Pick out each line of the records that includes the string "stroke", and copy it.
──────── Listed records
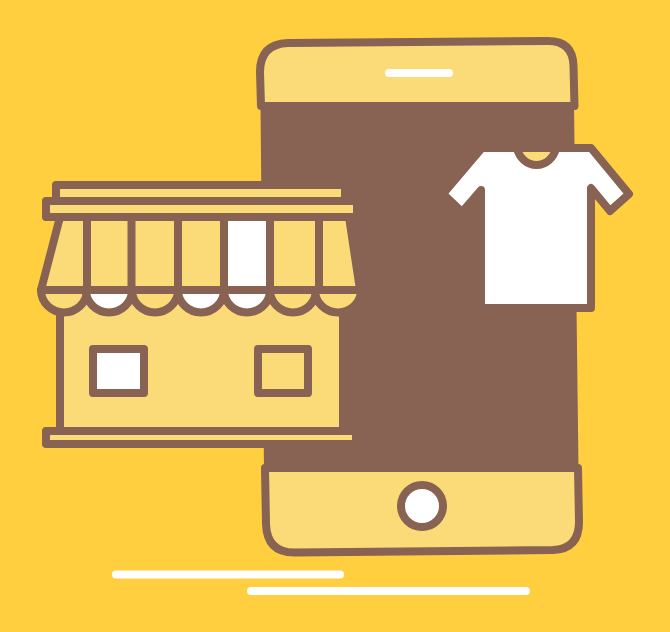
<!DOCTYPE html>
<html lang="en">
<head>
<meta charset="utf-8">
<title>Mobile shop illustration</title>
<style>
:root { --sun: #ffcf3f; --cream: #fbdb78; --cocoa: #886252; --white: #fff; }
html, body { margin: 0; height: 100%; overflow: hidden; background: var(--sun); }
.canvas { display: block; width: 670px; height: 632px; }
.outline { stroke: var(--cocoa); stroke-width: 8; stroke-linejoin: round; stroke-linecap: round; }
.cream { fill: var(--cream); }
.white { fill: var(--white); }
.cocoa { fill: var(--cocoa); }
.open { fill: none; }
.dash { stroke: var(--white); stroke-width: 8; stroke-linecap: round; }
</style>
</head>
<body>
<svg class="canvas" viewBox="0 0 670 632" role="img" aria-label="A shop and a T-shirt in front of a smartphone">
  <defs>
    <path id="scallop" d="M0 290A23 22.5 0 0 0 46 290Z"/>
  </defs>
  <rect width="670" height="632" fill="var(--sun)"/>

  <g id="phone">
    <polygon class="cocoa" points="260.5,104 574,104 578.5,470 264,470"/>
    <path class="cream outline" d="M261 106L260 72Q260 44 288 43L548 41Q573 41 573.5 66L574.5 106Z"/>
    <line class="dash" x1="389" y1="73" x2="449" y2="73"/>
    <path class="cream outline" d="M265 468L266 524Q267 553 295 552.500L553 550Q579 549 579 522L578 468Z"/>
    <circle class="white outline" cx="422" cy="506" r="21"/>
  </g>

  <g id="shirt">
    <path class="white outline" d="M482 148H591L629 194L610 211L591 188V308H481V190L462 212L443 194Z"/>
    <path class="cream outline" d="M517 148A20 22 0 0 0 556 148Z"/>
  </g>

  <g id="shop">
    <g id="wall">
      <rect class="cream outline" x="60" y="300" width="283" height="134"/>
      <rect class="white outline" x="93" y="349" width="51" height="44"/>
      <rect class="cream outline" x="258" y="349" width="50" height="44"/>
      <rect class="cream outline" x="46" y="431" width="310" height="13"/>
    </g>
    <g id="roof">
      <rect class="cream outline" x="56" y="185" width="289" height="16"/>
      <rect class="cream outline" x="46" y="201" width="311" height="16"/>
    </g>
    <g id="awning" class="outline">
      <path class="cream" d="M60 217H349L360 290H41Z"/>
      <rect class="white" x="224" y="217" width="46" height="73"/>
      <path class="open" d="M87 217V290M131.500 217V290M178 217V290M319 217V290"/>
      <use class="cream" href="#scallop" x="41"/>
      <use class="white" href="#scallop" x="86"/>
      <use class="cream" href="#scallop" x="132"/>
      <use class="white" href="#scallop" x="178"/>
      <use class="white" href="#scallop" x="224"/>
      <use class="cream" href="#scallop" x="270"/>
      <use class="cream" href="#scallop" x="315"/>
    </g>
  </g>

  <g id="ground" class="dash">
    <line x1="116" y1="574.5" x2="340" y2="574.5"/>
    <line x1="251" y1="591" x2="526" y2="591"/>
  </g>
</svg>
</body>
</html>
────────────────
──────── Listed records
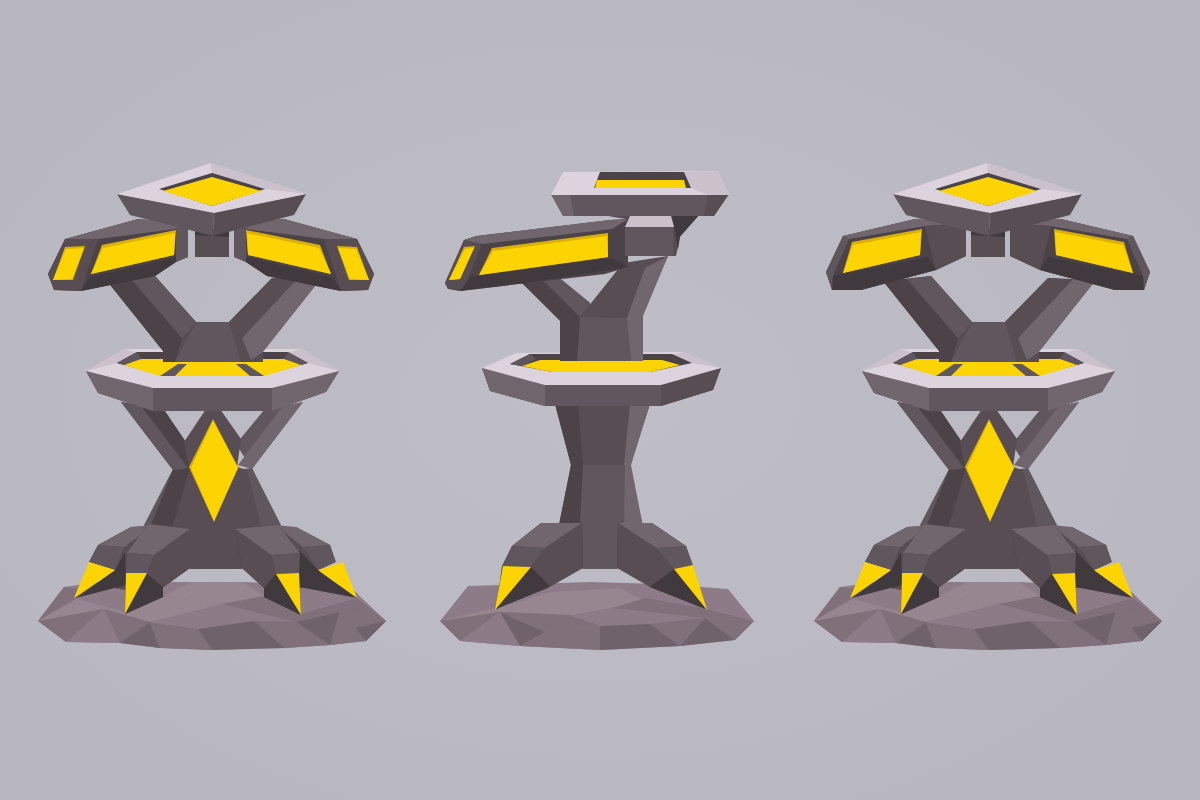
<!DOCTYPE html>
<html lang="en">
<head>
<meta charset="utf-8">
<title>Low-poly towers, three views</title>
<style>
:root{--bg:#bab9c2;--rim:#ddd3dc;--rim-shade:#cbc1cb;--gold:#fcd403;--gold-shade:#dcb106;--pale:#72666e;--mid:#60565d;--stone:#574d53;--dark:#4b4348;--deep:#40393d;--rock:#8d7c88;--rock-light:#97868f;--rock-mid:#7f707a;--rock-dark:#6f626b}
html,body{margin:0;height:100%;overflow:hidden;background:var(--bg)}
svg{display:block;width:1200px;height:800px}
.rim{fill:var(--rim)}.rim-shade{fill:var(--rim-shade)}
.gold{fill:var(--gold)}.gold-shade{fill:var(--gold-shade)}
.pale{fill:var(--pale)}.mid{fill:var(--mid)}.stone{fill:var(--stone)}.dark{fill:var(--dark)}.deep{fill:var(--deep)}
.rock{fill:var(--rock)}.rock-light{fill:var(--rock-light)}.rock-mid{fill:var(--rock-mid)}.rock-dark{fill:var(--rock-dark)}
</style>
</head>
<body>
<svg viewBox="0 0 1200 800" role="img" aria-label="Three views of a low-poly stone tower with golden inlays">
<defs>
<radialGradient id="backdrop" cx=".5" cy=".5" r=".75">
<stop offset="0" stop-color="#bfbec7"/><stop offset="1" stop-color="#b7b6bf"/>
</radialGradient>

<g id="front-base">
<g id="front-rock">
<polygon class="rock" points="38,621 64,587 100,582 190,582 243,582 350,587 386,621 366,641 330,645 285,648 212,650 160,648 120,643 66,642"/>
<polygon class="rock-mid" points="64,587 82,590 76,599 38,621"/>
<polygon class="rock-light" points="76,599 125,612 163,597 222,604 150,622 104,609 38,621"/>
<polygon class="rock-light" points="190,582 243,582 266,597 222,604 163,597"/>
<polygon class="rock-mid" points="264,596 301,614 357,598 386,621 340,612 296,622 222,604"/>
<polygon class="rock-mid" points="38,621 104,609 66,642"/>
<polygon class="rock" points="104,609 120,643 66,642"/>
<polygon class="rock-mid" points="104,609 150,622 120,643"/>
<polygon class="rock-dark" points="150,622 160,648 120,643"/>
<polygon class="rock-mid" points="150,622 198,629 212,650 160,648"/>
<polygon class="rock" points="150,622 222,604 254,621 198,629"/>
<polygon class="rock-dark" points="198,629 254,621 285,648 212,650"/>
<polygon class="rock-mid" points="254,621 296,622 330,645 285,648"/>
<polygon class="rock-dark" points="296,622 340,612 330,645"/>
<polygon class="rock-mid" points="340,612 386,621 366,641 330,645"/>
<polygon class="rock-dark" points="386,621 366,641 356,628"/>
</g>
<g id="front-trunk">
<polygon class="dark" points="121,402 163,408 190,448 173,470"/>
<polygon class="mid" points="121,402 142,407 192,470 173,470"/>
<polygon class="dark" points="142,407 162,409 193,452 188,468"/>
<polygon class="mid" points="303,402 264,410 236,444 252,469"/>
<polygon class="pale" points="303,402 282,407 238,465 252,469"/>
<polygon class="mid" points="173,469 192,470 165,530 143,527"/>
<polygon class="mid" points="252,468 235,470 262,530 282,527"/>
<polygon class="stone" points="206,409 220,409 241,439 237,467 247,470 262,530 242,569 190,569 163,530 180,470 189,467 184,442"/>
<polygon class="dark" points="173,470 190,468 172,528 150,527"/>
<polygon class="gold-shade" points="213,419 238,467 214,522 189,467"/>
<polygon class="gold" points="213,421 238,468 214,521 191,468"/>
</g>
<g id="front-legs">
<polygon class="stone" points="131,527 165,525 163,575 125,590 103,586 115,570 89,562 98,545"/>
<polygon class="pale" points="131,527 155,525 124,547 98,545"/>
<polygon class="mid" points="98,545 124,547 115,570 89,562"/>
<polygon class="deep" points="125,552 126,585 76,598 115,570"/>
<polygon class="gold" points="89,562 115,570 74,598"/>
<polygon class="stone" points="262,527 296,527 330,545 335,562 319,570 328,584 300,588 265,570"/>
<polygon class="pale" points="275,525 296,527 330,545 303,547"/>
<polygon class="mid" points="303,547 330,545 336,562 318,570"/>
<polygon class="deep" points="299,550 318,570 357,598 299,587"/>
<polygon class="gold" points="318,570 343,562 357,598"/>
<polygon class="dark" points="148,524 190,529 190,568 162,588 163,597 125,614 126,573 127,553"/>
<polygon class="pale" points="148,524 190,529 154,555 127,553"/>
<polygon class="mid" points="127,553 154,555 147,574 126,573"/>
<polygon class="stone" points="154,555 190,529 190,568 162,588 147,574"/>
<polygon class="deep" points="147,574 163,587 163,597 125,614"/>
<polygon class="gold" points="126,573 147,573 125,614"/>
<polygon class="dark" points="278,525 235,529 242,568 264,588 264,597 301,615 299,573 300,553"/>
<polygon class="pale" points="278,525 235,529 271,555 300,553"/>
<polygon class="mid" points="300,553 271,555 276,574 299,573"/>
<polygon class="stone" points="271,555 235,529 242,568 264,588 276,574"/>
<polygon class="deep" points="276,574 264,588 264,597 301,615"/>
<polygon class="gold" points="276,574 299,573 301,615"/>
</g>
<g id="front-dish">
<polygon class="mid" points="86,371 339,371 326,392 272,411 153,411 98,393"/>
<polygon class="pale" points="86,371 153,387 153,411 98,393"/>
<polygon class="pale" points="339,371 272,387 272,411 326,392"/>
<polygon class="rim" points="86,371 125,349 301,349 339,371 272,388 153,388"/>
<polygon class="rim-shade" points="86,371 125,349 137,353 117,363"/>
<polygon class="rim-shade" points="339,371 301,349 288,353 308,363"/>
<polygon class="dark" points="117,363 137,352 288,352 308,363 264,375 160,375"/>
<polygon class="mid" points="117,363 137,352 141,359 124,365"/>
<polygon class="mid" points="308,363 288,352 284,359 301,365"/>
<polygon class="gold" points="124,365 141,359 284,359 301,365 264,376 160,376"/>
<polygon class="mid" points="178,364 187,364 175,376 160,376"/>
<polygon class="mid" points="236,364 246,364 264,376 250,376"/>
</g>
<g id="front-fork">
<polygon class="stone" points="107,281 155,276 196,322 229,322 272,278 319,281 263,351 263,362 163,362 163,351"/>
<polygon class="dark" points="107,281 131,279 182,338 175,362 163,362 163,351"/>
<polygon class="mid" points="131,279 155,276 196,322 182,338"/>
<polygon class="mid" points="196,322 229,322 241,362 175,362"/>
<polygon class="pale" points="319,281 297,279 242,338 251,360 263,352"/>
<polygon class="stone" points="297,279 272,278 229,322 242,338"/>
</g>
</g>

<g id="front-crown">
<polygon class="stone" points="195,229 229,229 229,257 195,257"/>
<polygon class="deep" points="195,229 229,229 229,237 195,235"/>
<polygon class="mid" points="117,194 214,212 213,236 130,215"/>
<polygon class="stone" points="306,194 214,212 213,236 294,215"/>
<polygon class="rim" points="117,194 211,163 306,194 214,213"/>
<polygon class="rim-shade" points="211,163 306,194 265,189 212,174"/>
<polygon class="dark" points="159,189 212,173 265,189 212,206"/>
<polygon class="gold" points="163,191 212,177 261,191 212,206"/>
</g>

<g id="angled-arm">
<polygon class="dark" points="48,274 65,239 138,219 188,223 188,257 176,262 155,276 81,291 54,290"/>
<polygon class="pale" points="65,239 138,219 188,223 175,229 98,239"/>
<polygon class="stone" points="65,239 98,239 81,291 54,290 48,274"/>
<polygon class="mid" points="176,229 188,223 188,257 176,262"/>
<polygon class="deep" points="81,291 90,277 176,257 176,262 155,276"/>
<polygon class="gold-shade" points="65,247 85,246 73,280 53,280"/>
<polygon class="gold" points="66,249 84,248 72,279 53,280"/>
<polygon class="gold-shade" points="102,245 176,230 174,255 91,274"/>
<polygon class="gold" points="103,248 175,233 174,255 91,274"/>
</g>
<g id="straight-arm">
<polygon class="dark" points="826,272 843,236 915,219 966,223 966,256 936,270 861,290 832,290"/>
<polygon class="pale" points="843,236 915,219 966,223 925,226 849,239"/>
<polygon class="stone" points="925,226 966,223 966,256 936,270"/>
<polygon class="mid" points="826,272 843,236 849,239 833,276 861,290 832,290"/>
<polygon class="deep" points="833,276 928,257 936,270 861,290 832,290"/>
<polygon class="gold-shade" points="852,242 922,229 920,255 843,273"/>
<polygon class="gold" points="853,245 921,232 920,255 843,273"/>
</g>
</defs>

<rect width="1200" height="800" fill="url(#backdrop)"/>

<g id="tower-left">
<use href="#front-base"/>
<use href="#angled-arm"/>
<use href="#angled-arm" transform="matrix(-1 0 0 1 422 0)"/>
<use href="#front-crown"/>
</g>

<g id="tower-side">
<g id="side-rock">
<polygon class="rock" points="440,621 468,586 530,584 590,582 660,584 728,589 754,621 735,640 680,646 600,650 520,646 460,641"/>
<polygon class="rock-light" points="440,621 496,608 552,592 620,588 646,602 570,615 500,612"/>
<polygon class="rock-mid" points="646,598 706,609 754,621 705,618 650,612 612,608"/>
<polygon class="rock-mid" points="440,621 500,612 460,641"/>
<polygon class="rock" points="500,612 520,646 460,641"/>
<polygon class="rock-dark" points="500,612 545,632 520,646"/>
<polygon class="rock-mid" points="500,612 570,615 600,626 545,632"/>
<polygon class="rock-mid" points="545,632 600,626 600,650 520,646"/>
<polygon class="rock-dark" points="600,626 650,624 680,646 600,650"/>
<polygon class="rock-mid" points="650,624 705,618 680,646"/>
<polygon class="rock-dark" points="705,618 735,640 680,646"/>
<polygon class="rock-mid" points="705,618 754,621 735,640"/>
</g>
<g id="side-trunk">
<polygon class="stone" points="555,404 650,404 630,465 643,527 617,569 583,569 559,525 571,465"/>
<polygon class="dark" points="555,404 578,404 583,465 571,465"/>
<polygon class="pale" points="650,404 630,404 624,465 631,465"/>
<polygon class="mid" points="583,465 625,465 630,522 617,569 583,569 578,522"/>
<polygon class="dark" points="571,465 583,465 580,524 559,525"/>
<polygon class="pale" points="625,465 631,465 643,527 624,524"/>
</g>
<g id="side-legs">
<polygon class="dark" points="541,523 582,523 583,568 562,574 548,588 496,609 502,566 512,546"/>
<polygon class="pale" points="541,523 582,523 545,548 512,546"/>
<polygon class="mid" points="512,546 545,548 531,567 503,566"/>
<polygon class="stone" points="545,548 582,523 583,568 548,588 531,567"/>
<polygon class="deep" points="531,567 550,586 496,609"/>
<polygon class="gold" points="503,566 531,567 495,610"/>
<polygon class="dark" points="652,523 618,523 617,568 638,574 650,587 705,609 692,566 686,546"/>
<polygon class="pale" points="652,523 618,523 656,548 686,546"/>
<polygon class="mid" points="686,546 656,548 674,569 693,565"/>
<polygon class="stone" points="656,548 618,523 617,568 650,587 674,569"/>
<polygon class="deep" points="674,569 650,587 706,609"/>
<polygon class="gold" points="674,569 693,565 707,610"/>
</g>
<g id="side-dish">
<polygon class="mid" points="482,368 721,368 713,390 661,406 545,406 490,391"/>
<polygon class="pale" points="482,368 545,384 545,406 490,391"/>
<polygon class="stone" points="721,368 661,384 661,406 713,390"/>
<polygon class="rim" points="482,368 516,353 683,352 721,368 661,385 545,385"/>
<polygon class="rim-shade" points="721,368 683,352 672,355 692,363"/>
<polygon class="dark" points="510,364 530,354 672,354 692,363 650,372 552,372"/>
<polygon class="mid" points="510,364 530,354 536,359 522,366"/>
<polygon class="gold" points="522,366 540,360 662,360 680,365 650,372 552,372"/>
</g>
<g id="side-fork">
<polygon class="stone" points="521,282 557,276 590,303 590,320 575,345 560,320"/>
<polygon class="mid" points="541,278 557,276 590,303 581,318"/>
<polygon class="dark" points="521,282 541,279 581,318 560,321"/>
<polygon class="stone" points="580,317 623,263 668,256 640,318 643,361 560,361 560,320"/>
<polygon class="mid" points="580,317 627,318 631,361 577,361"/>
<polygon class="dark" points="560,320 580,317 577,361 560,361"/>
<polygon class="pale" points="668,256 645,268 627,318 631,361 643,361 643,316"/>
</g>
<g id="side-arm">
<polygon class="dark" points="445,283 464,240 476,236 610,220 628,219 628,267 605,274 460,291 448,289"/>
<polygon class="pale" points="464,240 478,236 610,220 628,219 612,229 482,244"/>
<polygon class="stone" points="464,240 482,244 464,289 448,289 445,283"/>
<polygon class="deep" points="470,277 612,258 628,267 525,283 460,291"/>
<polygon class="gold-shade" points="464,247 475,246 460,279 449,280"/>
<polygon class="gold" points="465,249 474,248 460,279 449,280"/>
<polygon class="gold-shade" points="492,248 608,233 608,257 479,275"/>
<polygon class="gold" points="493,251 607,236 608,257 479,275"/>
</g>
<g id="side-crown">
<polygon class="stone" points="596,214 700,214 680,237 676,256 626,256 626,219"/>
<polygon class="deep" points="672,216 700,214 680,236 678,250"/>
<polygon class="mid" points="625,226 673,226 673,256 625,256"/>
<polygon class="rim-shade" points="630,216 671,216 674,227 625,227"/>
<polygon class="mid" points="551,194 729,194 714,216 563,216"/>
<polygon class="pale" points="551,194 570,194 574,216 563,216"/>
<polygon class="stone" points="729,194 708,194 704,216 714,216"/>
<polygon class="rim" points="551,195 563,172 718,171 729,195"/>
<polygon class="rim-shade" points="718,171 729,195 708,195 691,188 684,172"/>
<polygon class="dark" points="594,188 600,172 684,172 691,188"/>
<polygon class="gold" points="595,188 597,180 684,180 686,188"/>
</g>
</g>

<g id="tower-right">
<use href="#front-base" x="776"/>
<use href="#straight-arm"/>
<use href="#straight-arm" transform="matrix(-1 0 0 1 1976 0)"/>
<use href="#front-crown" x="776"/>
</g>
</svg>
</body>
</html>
────────────────
Task solution:
.outline { stroke: var(--cocoa); stroke-width: 8; stroke-linejoin: round; stroke-linecap: round; }
.dash { stroke: var(--white); stroke-width: 8; stroke-linecap: round; }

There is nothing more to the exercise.